Many of these economists, including my own adviser Ricardo Reis, have published widely in many of the top journals and they all have a decent standing in the profession. Yet, they are deeply aware and acknowledge the things that they might have less conviction in, including the theories and models that don’t quite reconcile with evidence and data. This seems to be the common similarity to all of them.
But again, it’s no surprise that this is likely to be the hallmark of an outstanding economist because the nature of economics itself seldom yields a unique and static answer to most questions. Equivalently, one may also say that they have a conviction towards economics. Here, I am reminded of a line in Paul Krugman’s article Incidents from my career, which brings out another flavour of my attempt to this question: “…we all want power, we all want success, but the ultimate reward is the simple joy of understanding.”
- What are you looking forward to the most in the near future?
At the moment, I am graduating as an undergraduate from the LSE, and will be joining an investment bank to gain experience with their macroeconomics research team in Singapore. I can’t wait to reconcile the best of both academic economics and sell-side economics research! It is my belief that my experience writing a paper, together with the many models that I’ve learned, provide me with the grounding to think about things that we may observe in the real world, such as financial market developments and the behaviour of central banks. In the near future, I hope to spend more time studying and tinkering with data, applying them and using them together with academic models to sieve out the underlying narrative. In other words, I am most looking forward to becoming an economist!
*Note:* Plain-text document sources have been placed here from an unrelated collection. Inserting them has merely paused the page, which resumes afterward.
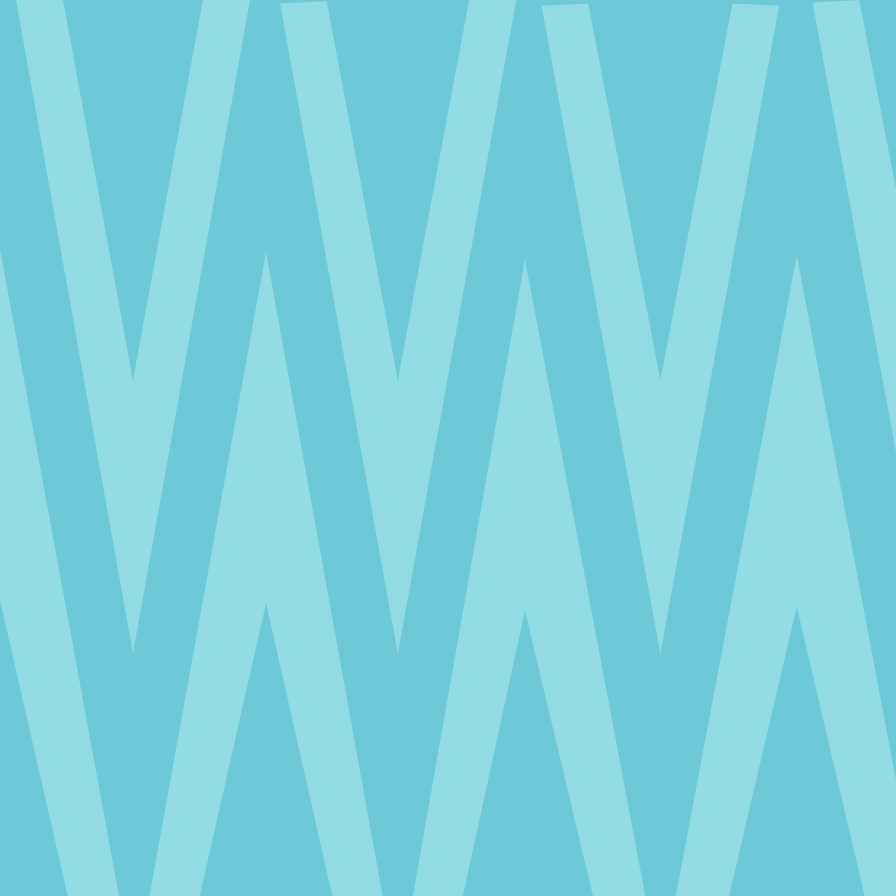
This pattern is drawn by a Shadertoy shader. Its source:

```glsl
// Tall pale chevrons on teal: a row of V bands hanging from the top interlocks
// with a row of peaked bands rising from the bottom. Each band is an outer wedge
// minus an inner wedge, with small hand-cut drift from column to column.

const vec3 TEAL = vec3(0.43, 0.79, 0.84);
const vec3 PALE = vec3(0.57, 0.86, 0.89);

// Antialiased coverage from a signed distance, positive inside
float cover(float dist) {
    return clamp(0.5 + dist * iResolution.y, 0.0, 1.0);
}

// Wedge opening along +height from its tip; slope is half width per height
float wedge(float dx, float height, float slope) {
    return cover((slope * height - abs(dx)) / sqrt(1.0 + slope * slope));
}

// Band between two nested wedges
float chevron(float dx, float outerHeight, float innerHeight, float outerSlope, float innerSlope) {
    return wedge(dx, outerHeight, outerSlope) * (1.0 - wedge(dx, innerHeight, innerSlope));
}

// V band hanging from the top edge
float hangingBand(vec2 uv, int column) {
    float i = float(column);
    float drift = vec4(0.0, 0.0009, -0.0008, 0.0092)[column];
    float dx = uv.x - (0.1484 + 0.2947 * i + drift);
    float band = chevron(dx, uv.y - 0.2708, uv.y - 0.5755,
                         0.179 + 0.0022 * i, 0.184 + 0.0037 * i);

    // Slightly short, slanted arm ends
    vec4 gaps = dx < 0.0 ? vec4(-0.01, 0.0026, 0.0052, 0.0013)
                         : vec4(-0.01, -0.01, 0.0052, -0.01);
    float armEnd = 1.0 - gaps[column] - 0.05 * (abs(dx) - 0.107);
    band *= cover(armEnd - uv.y);

    // Faint seam where the two arms of the first columns meet
    float seam = cover(0.0006 - abs(dx)) * step(i, 1.5);
    return band * (1.0 - 0.12 * seam);
}

// Peaked band rising from the bottom edge
float risingBand(vec2 uv, int column) {
    float drift = vec4(0.0, 0.0009, -0.0061, 0.0013)[column];
    float dx = uv.x - (0.296 * float(column) + drift);
    float tip = vec4(0.7218, 0.7188, 0.7105, 0.7148)[column];

    // The third peak leans, so its right arm is flatter than its left
    float lean = column == 2 ? 0.0065 * sign(dx) : 0.0;
    float slope = vec4(0.184, 0.181, 0.1825, 0.189)[column];
    return chevron(dx, tip - uv.y, tip - 0.392 - uv.y,
                   slope + lean, slope + 0.0455 + 1.6 * lean);
}

void mainImage(out vec4 fragColor, in vec2 fragCoord) {
    vec2 uv = fragCoord / iResolution.xy;
    float pale = 0.0;
    for (int column = 0; column < 4; column++) {
        pale = max(pale, hangingBand(uv, column));
        pale = max(pale, risingBand(uv, column));
    }
    fragColor = vec4(mix(TEAL, PALE, pale), 1.0);
}
```
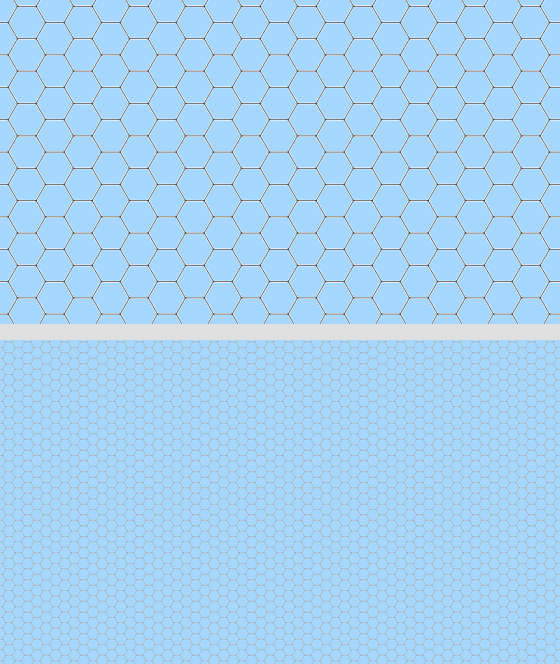
Top, the tile; bottom, the same tile 3 across and 3 down.
This pattern is drawn by a Shadertoy shader. Its source:

```glsl
// Seamless honeycomb of thin dark outlines with white halos on sky blue.

const vec2 REPEATS = vec2(10.0);              // lattice cells across and down
const vec2 CELL = vec2(3.0, 1.7320508);       // cell size, in hexagon sides
const vec2 PHASE = vec2(-0.021, 0.806);       // a hexagon centre, in cells
const float CORE_HALF = 0.0158;               // half widths, in hexagon sides
const float HALO_HALF = 0.047;
const float JOINT_RADIUS = 0.045;

const vec3 SKY = vec3(0.647, 0.843, 1.0);
const vec3 HALO = vec3(1.0);
const vec3 INK = vec3(0.14, 0.115, 0.07);

// Offset from the nearest hexagon centre; two centres per cell.
vec2 hexOffset(vec2 grid, vec2 cell) {
    vec2 a = (fract(grid + 0.5) - 0.5) * cell;
    vec2 b = (fract(grid) - 0.5) * cell;
    return dot(a, a) < dot(b, b) ? a : b;
}

// Distance to the outline of a flat-topped hexagon with unit sides.
float edgeDistance(vec2 p) {
    p = abs(p);
    return 0.8660254 - max(p.y, dot(p, vec2(0.8660254, 0.5)));
}

// Distance to the nearest corner of the same hexagon.
float cornerDistance(vec2 p) {
    p = abs(p);
    return min(length(p - vec2(1.0, 0.0)), length(p - vec2(0.5, 0.8660254)));
}

// Pixel coverage of a band, also correct when it is thinner than a pixel.
float bandCoverage(float d, float halfWidth, float pixel) {
    vec2 sides = clamp(vec2(d + halfWidth, d - halfWidth) / pixel + 0.5, 0.0, 1.0);
    return sides.x - sides.y;
}

void mainImage(out vec4 fragColor, in vec2 fragCoord) {
    vec2 uv = fragCoord / iResolution.xy;
    vec2 p = hexOffset(uv * REPEATS - PHASE, CELL);
    float pixel = REPEATS.x * CELL.x / iResolution.x;

    // Halo and core as nested bands
    float edge = edgeDistance(p);
    float outer = bandCoverage(edge, HALO_HALF, pixel);
    float core = bandCoverage(edge, CORE_HALF, pixel);
    vec3 color = SKY + (HALO - SKY) * outer + (INK - HALO) * core;

    // Darker joints where three lines meet
    float joint = clamp((JOINT_RADIUS - cornerDistance(p)) / pixel + 0.5, 0.0, 1.0);
    color = mix(color, INK, 0.6 * joint);

    fragColor = vec4(color, 1.0);
}
```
Thank you, Sitong, for your time. We wish you all the best for all your future projects!